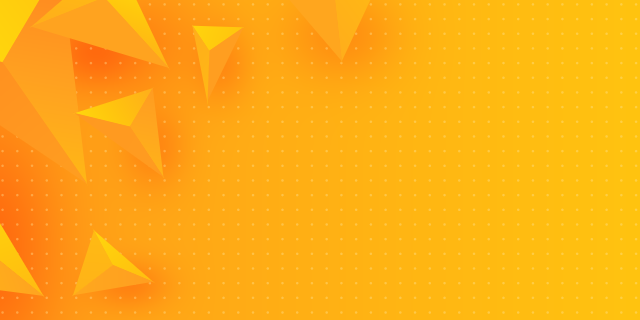
A WebGL 2 fragment shader for this background:

```glsl
#version 300 es
precision highp float;
// Faceted golden pyramids with warm shadows on a dotted orange gradient.
uniform vec2 u_resolution;
out vec4 fragColor;

// Lengths are in hundredths of the canvas height.
const vec3 BASE_LEFT = vec3(1.0, 0.615, 0.095);
const vec3 BASE_RIGHT = vec3(1.0, 0.765, 0.06);
const vec3 SHADOW = vec3(1.0, 0.38, 0.05);
const vec3 DOT_COLOR = vec3(1.0, 0.9, 0.6);
const vec2 DOT_SPACING = vec2(4.604, 4.585);
const vec2 DOT_ORIGIN = vec2(0.8, 2.34);
const float DOT_RADIUS = 0.38;
const float DOT_OPACITY = 0.38;
const float BLUE_DEEP = 0.125;
const float BLUE_BRIGHT = 0.05;

float cross2(vec2 a, vec2 b) {
  return a.x * b.y - a.y * b.x;
}

// Soft elliptical shadow
void shade(inout vec3 color, vec2 p, vec2 center, vec2 radius, float strength) {
  vec2 q = (p - center) / radius;
  color = mix(color, SHADOW, strength * exp(-dot(q, q)));
}

// Signed distance from edge ab, positive on its left
float edgeDistance(vec2 p, vec2 a, vec2 b) {
  return cross2(b - a, p - a) / length(b - a);
}

// Smooth-edged triangle with a tone for each corner
void facet(inout vec3 color, vec2 p, float px, vec2 a, vec2 b, vec2 c, vec3 tones) {
  float area = cross2(b - a, c - a);
  float side = sign(area);
  float inside = min(side * edgeDistance(p, a, b),
                 min(side * edgeDistance(p, b, c), side * edgeDistance(p, c, a)));
  float coverage = clamp(inside / px + 0.7, 0.0, 1.0);
  vec3 weights = vec3(cross2(b - p, c - p), cross2(c - p, a - p), cross2(a - p, b - p)) / area;
  float tone = dot(weights, tones);
  float blue = mix(BLUE_DEEP, BLUE_BRIGHT, smoothstep(0.62, 0.8, tone));
  color = mix(color, vec3(1.0, tone, blue), coverage);
}

// Three facets meeting at the apex; each tone pair runs along an outer edge
void pyramid(inout vec3 color, vec2 p, float px, vec2 apex, vec2 a, vec2 b, vec2 c,
             vec2 toneAB, vec2 toneBC, vec2 toneCA) {
  facet(color, p, px, a, b, apex, vec3(toneAB, 0.5 * (toneAB.x + toneAB.y)));
  facet(color, p, px, b, c, apex, vec3(toneBC, 0.5 * (toneBC.x + toneBC.y)));
  facet(color, p, px, c, a, apex, vec3(toneCA, 0.5 * (toneCA.x + toneCA.y)));
}

void main() {
  float px = 100.0 / u_resolution.y;
  vec2 p = gl_FragCoord.xy * px;

  // Background gradient
  float across = gl_FragCoord.x / u_resolution.x;
  vec3 color = mix(BASE_LEFT, BASE_RIGHT, across);

  // Shadows cast by the pyramids
  shade(color, p, vec2(-4.0, 22.0), vec2(22.0, 40.0), 0.85);
  shade(color, p, vec2(30.0, 84.0), vec2(16.0, 12.0), 0.85);
  shade(color, p, vec2(49.0, 88.0), vec2(17.0, 19.0), 0.3);
  shade(color, p, vec2(69.0, 80.0), vec2(9.0, 12.0), 0.42);
  shade(color, p, vec2(48.0, 54.0), vec2(10.0, 13.0), 0.45);
  shade(color, p, vec2(40.5, 11.0), vec2(12.0, 7.5), 0.5);
  shade(color, p, vec2(107.0, 89.0), vec2(17.0, 14.0), 0.42);

  // Dot grid
  vec2 cell = (fract((p - DOT_ORIGIN) / DOT_SPACING + 0.5) - 0.5) * DOT_SPACING;
  float dotMask = clamp((DOT_RADIUS - length(cell)) / px + 0.5, 0.0, 1.0);
  color = mix(color, DOT_COLOR, dotMask * DOT_OPACITY);

  // Large pyramid at the left edge
  pyramid(color, p, px, vec2(0.8, 80.5), vec2(-52.1, 96.0), vec2(19.0, 111.2), vec2(27.1, 42.7),
          vec2(0.9, 0.77), vec2(0.52, 0.72), vec2(0.62, 0.52));
  // Top left
  pyramid(color, p, px, vec2(32.6, 100.8), vec2(9.9, 91.7), vec2(35.9, 114.1), vec2(52.6, 78.9),
          vec2(0.68, 0.76), vec2(0.88, 0.7), vec2(0.64, 0.64));
  // Small, upper
  pyramid(color, p, px, vec2(65.4, 84.1), vec2(60.2, 91.9), vec2(76.0, 91.4), vec2(64.8, 68.5),
          vec2(0.83, 0.77), vec2(0.62, 0.62), vec2(0.72, 0.68));
  // Centre left
  pyramid(color, p, px, vec2(40.6, 60.4), vec2(23.4, 64.6), vec2(47.7, 72.4), vec2(51.0, 44.8),
          vec2(0.84, 0.68), vec2(0.61, 0.7), vec2(0.61, 0.6));
  // Lower left corner
  pyramid(color, p, px, vec2(-2.6, 20.6), vec2(-5.2, 38.8), vec2(13.5, 7.6), vec2(-10.4, 10.7),
          vec2(0.84, 0.73), vec2(0.64, 0.7), vec2(0.68, 0.68));
  // Bottom
  pyramid(color, p, px, vec2(35.2, 17.2), vec2(29.4, 27.9), vec2(47.7, 12.0), vec2(22.9, 7.8),
          vec2(0.84, 0.74), vec2(0.62, 0.66), vec2(0.7, 0.73));
  // Hanging from the top edge
  pyramid(color, p, px, vec2(103.9, 107.0), vec2(83.9, 107.8), vec2(119.3, 107.8), vec2(106.8, 81.0),
          vec2(0.7, 0.7), vec2(0.73, 0.68), vec2(0.65, 0.65));

  fragColor = vec4(color, 1.0);
}
```
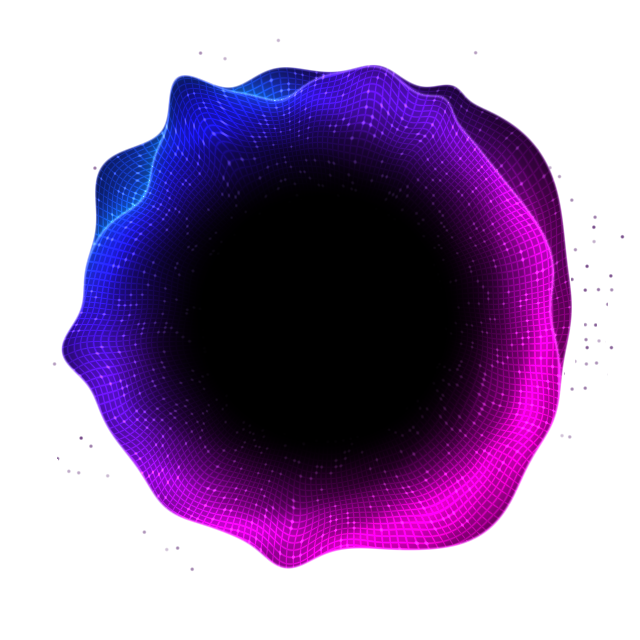
Reproduce this background procedurally as a Shadertoy shader.

```glsl
// A dark, rippled ring of glowing mesh on white, shaded from blue to magenta.
// The rim is a circle plus soft angular lobes; some lobes are sheets behind a seam.
// A warped polar lattice draws the threads and sparkles; loose specks drift outside.

#define BASE_RADIUS 0.375
#define HOLE_RADIUS 0.188
#define GLOW_RADIUS 0.345
#define SPOKES 210.0
#define ROW_STEP 0.0088
#define WARP 2.2
#define SPARKLE_SHARE 0.15
#define SPECK_CELLS 52.0

const vec3 BLUE = vec3(0.11, 0.09, 0.92);
const vec3 CYAN = vec3(0.08, 0.56, 0.95);
const vec3 VIOLET = vec3(0.36, 0.07, 0.84);
const vec3 MAGENTA = vec3(0.84, 0.02, 0.85);
const vec3 HOT_PINK = vec3(1.0, 0.0, 0.88);
const vec3 DEEP_PURPLE = vec3(0.40, 0.0, 0.62);

// Front lobes: direction in degrees, angular width, height.
const vec3 FRONT[11] = vec3[11](
    vec3(60.5, 2.8, 0.018), vec3(77.0, 4.5, 0.020), vec3(120.3, 4.3, 0.060),
    vec3(168.0, 5.0, 0.006), vec3(187.0, 5.0, 0.040), vec3(205.0, 8.0, 0.009),
    vec3(231.0, 6.5, 0.018), vec3(262.0, 5.0, 0.028), vec3(278.0, 6.5, -0.008),
    vec3(308.0, 12.0, 0.048), vec3(337.0, 7.0, 0.016));

// Back sheets: direction, angular width, height, dip of the seam in front.
const vec4 BACK[4] = vec4[4](
    vec4(39.0, 14.5, 0.045, 0.027), vec4(100.0, 5.5, 0.016, 0.034),
    vec4(145.0, 6.7, 0.043, 0.038), vec4(2.0, 7.0, 0.008, 0.022));

float hash(vec2 p) {
    vec3 q = fract(p.xyx * vec3(0.1031, 0.1030, 0.0973));
    q += dot(q, q.yzx + 33.33);
    return fract((q.x + q.y) * q.z);
}

float cornerSlope(vec2 cell, vec2 offset) {
    float a = 6.28318 * hash(cell);
    return dot(vec2(cos(a), sin(a)), offset);
}

float gradientNoise(vec2 p) {
    vec2 i = floor(p), f = fract(p), e = vec2(1, 0);
    vec2 s = f * f * f * (f * (f * 6.0 - 15.0) + 10.0);
    return mix(mix(cornerSlope(i, f), cornerSlope(i + e, f - e), s.x),
               mix(cornerSlope(i + e.yx, f - e.yx), cornerSlope(i + 1.0, f - 1.0), s.x), s.y);
}

float lobe(float angle, float centre, float width) {
    float d = (mod(angle - centre + 180.0, 360.0) - 180.0) / width;
    return exp(-0.5 * d * d);
}

// Radius of the outer edge (x) and of the front sheet (y).
vec2 rimRadii(float angle) {
    vec2 rim = vec2(BASE_RADIUS + 0.013 * cos(radians(angle - 50.0)));
    for (int i = 0; i < 11; i++) rim += FRONT[i].z * lobe(angle, FRONT[i].x, FRONT[i].y);
    for (int i = 0; i < 4; i++)
        rim += vec2(BACK[i].z, -BACK[i].w) * lobe(angle, BACK[i].x, BACK[i].y);
    return rim;
}

float disc(float dist, float radius, float soft) {
    return 1.0 - smoothstep(radius - soft, radius + soft, dist);
}

void mainImage(out vec4 fragColor, in vec2 fragCoord) {
    float px = 1.0 / min(iResolution.x, iResolution.y);
    vec2 p = (fragCoord - 0.5 * iResolution.xy) * px + 1e-5;
    float r = length(p), angle = degrees(atan(p.y, p.x));
    vec2 rim = rimRadii(angle);
    float edge = r - rim.x, seam = r - rim.y;
    float inside = disc(edge, 0.0, max(fwidth(edge), px) * 0.8);
    float back = smoothstep(-px, px, seam) * smoothstep(0.0, 0.012, rim.x - rim.y);

    // Hue by direction, from blue at the upper left to pink at the lower right
    float warmth = 0.5 + 0.5 * cos(radians(angle - 315.0));
    vec3 tint = mix(BLUE, VIOLET, smoothstep(0.02, 0.27, warmth));
    tint = mix(tint, MAGENTA, smoothstep(0.27, 0.72, warmth));
    tint = mix(tint, HOT_PINK, smoothstep(0.72, 0.95, warmth));
    float cool = 1.0 - smoothstep(0.05, 0.16, warmth);
    float seamGlow = exp(-abs(seam) / 0.018);
    tint = mix(tint, CYAN, cool * (0.35 * back + 0.45 * seamGlow));

    // Light rises out of the hole, then falls off toward the lobe tips
    float rise = clamp((length(p - vec2(0.006, 0.002)) - HOLE_RADIUS)
                       / (GLOW_RADIUS - HOLE_RADIUS), 0.0, 1.0);
    float glow = pow(rise, 1.8) * (1.0 - 0.5 * smoothstep(0.355, 0.43, r));
    glow *= 1.0 + 0.3 * gradientNoise(vec2(r * 22.0, 3.0) + p * 9.0);
    glow *= 1.0 - back * mix(0.42, 0.12, cool);
    tint = mix(DEEP_PURPLE, tint, 0.35 + 0.65 * rise);

    // Threads and sparkles on a lattice that bends with the rim
    float sheet = mix(rim.y, rim.x, back);
    float bent = r * BASE_RADIUS / mix(BASE_RADIUS, sheet, smoothstep(0.2, 0.38, r));
    vec2 warp = vec2(gradientNoise(p * 9.0), gradientNoise(p * 9.0 + 17.0));
    vec2 mesh = vec2(angle / 360.0 * SPOKES, bent / ROW_STEP) + WARP * warp;
    vec2 node = floor(mesh + 0.5);
    vec2 offset = (mesh - node) * vec2(6.28318 * r / SPOKES, ROW_STEP);
    float thread = max(disc(abs(offset.x), 0.0008, px), disc(abs(offset.y), 0.0008, px));
    float lit = step(1.0 - SPARKLE_SHARE, hash(vec2(mod(node.x, SPOKES), node.y)));
    float sparkle = lit * disc(length(offset), 0.0019, px);

    vec3 pale = mix(tint, vec3(0.85, 0.75, 1.0), 0.55);
    vec3 color = tint * glow * (0.82 + 0.5 * thread) + pale * sparkle * sqrt(glow) * 0.55;
    color += pale * 0.45 * rise * exp(-pow(seam / 0.0024, 2.0));
    color = mix(color, pale, 0.5 * smoothstep(-0.004, 0.0, edge));

    // Loose specks, thickest at the right and the lower left
    vec2 cell = floor(p * SPECK_CELLS), local = fract(p * SPECK_CELLS) - 0.5;
    vec2 jitter = 0.55 * (vec2(hash(cell + 91.0), hash(cell + 137.0)) - 0.5);
    float density = 0.02 + 0.38 * lobe(angle, 3.0, 24.0) + 0.32 * lobe(angle, 212.0, 17.0);
    density *= exp(-pow((r - 0.43) / 0.028, 2.0));
    float speck = step(hash(cell + 211.0), density)
                * disc(length(local - jitter) / SPECK_CELLS, 0.0024, px);
    vec3 paper = mix(vec3(1), vec3(0.36, 0.16, 0.45), speck * (0.25 + 0.6 * hash(cell + 53.0)));

    fragColor = vec4(mix(paper, clamp(color, 0.0, 1.0), inside), 1.0);
}
```
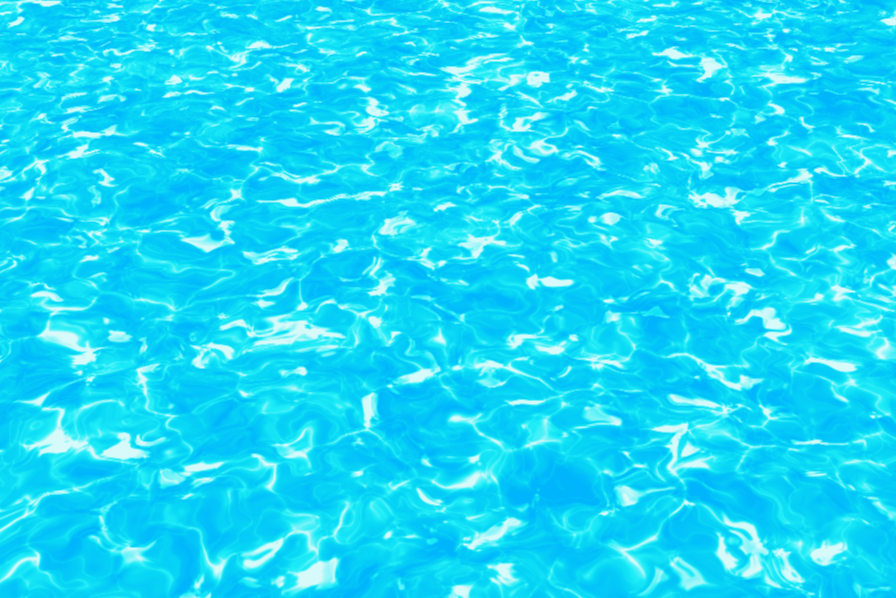
Write a Shadertoy shader that draws this texture.

```glsl
float hash(vec2 p) {
    vec3 h = fract(p.xyx * vec3(0.1031, 0.1030, 0.0973));
    h += dot(h, h.yzx + 33.33);
    return fract((h.x + h.y) * h.z);
}

float noise(vec2 p) {
    vec2 i = floor(p), f = fract(p);
    f = f * f * (3.0 - 2.0 * f);
    return mix(mix(hash(i), hash(i + vec2(1, 0)), f.x),
               mix(hash(i + vec2(0, 1)), hash(i + 1.0), f.x), f.y);
}

float fbm(vec2 p) {
    float sum = 0.0, amp = 0.533;
    for (int i = 0; i < 4; i++) {
        sum += amp * noise(p);
        p = mat2(1.6, 1.2, -1.2, 1.6) * p + 7.3;
        amp *= 0.5;
    }
    return sum;
}

// Distances to the three nearest scattered points, in rising order
vec3 cellDistances(vec2 p) {
    vec2 cell = floor(p);
    vec3 near = vec3(9.0);
    for (int y = -1; y <= 1; y++)
    for (int x = -1; x <= 1; x++) {
        vec2 id = cell + vec2(x, y);
        float d = length(id + vec2(hash(id), hash(id + 51.7)) - p);
        if (d < near.x) near = vec3(d, near.xy);
        else if (d < near.y) near = vec3(near.x, d, near.y);
        else near.z = min(near.z, d);
    }
    return near;
}

// Brightness of the light refracted onto the pool floor
float caustics(vec2 uv) {
    // Receding plane, bent by slow swell and small ripples
    float depth = 1.9 / (1.9 - uv.y);
    vec2 plane = vec2((uv.x - 0.75) * depth, 2.5 * depth) + 20.0;
    vec2 swell = vec2(fbm(plane * 4.0), fbm(plane * 4.0 + 17.0)) - 0.5;
    vec2 ripple = vec2(noise(plane * 22.0), noise(plane * 22.0 + 9.0)) - 0.5;
    vec2 p = plane + 0.2 * swell + 0.045 * ripple;

    // Soft patches of light and shade
    float light = 0.28 + 0.65 * (fbm(p * vec2(6, 8) + 40.0) - 0.5);
    light += 0.85 * (fbm(p * vec2(22, 28)) - 0.5);

    // Wide net with bright knots, broken by fine grain
    float grain = smoothstep(0.25, 0.7, noise(p * 26.0 + 80.0));
    vec3 d = cellDistances(p * 5.0);
    float edge = d.y - d.x;
    float strength = smoothstep(0.2, 0.7, noise(plane * 5.0 + 30.0));
    light += (0.12 + 0.55 * strength) * (0.5 + 0.5 * grain) * exp(-edge / 0.055);
    light += 0.1 * exp(-edge / 0.15);
    light += 0.35 * strength * grain * exp(-(d.z - d.x) / 0.08);

    // Fine net
    d = cellDistances(p * 12.0 + 3.0);
    strength = smoothstep(0.3, 0.75, noise(plane * 9.0 + 60.0));
    light += 0.6 * strength * grain * exp(-(d.y - d.x) / 0.1);

    // Thin curling filaments
    float contour = abs(fract(fbm(p * 9.0 + 5.0) * 7.0) - 0.5);
    light += 0.25 * exp(-contour / 0.09);

    // Scattered small glints
    light += 0.65 * smoothstep(0.62, 0.74, fbm(p * vec2(17, 22) + 70.0));
    return light;
}

vec3 waterColor(float light) {
    vec3 col = mix(vec3(0.0, 0.71, 0.985), vec3(0.03, 0.84, 0.96), clamp(light / 0.45, 0.0, 1.0));
    col = mix(col, vec3(0.12, 0.93, 0.97), clamp((light - 0.45) / 0.25, 0.0, 1.0));
    return mix(col, vec3(0.84, 0.975, 0.975), clamp((light - 0.7) / 0.4, 0.0, 1.0));
}

void mainImage(out vec4 fragColor, in vec2 fragCoord) {
    // Four samples, spread wide, soften the thin lines
    vec3 col = vec3(0.0);
    float spread = 0.0012 * iResolution.y;
    for (int i = 0; i < 4; i++) {
        vec2 offset = (vec2(i % 2, i / 2) - 0.5) * spread * 1.5;
        col += waterColor(caustics((fragCoord + offset) / iResolution.y));
    }
    fragColor = vec4(col / 4.0, 1.0);
}
```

◆ ◆ ◆ ◆

* WORK INSTRUCTIONS
Search the preceding listing for "that" and extract every line where it is found.

* RESPONSE
    // Threads and sparkles on a lattice that bends with the rim
Write a Shadertoy shader that draws this texture.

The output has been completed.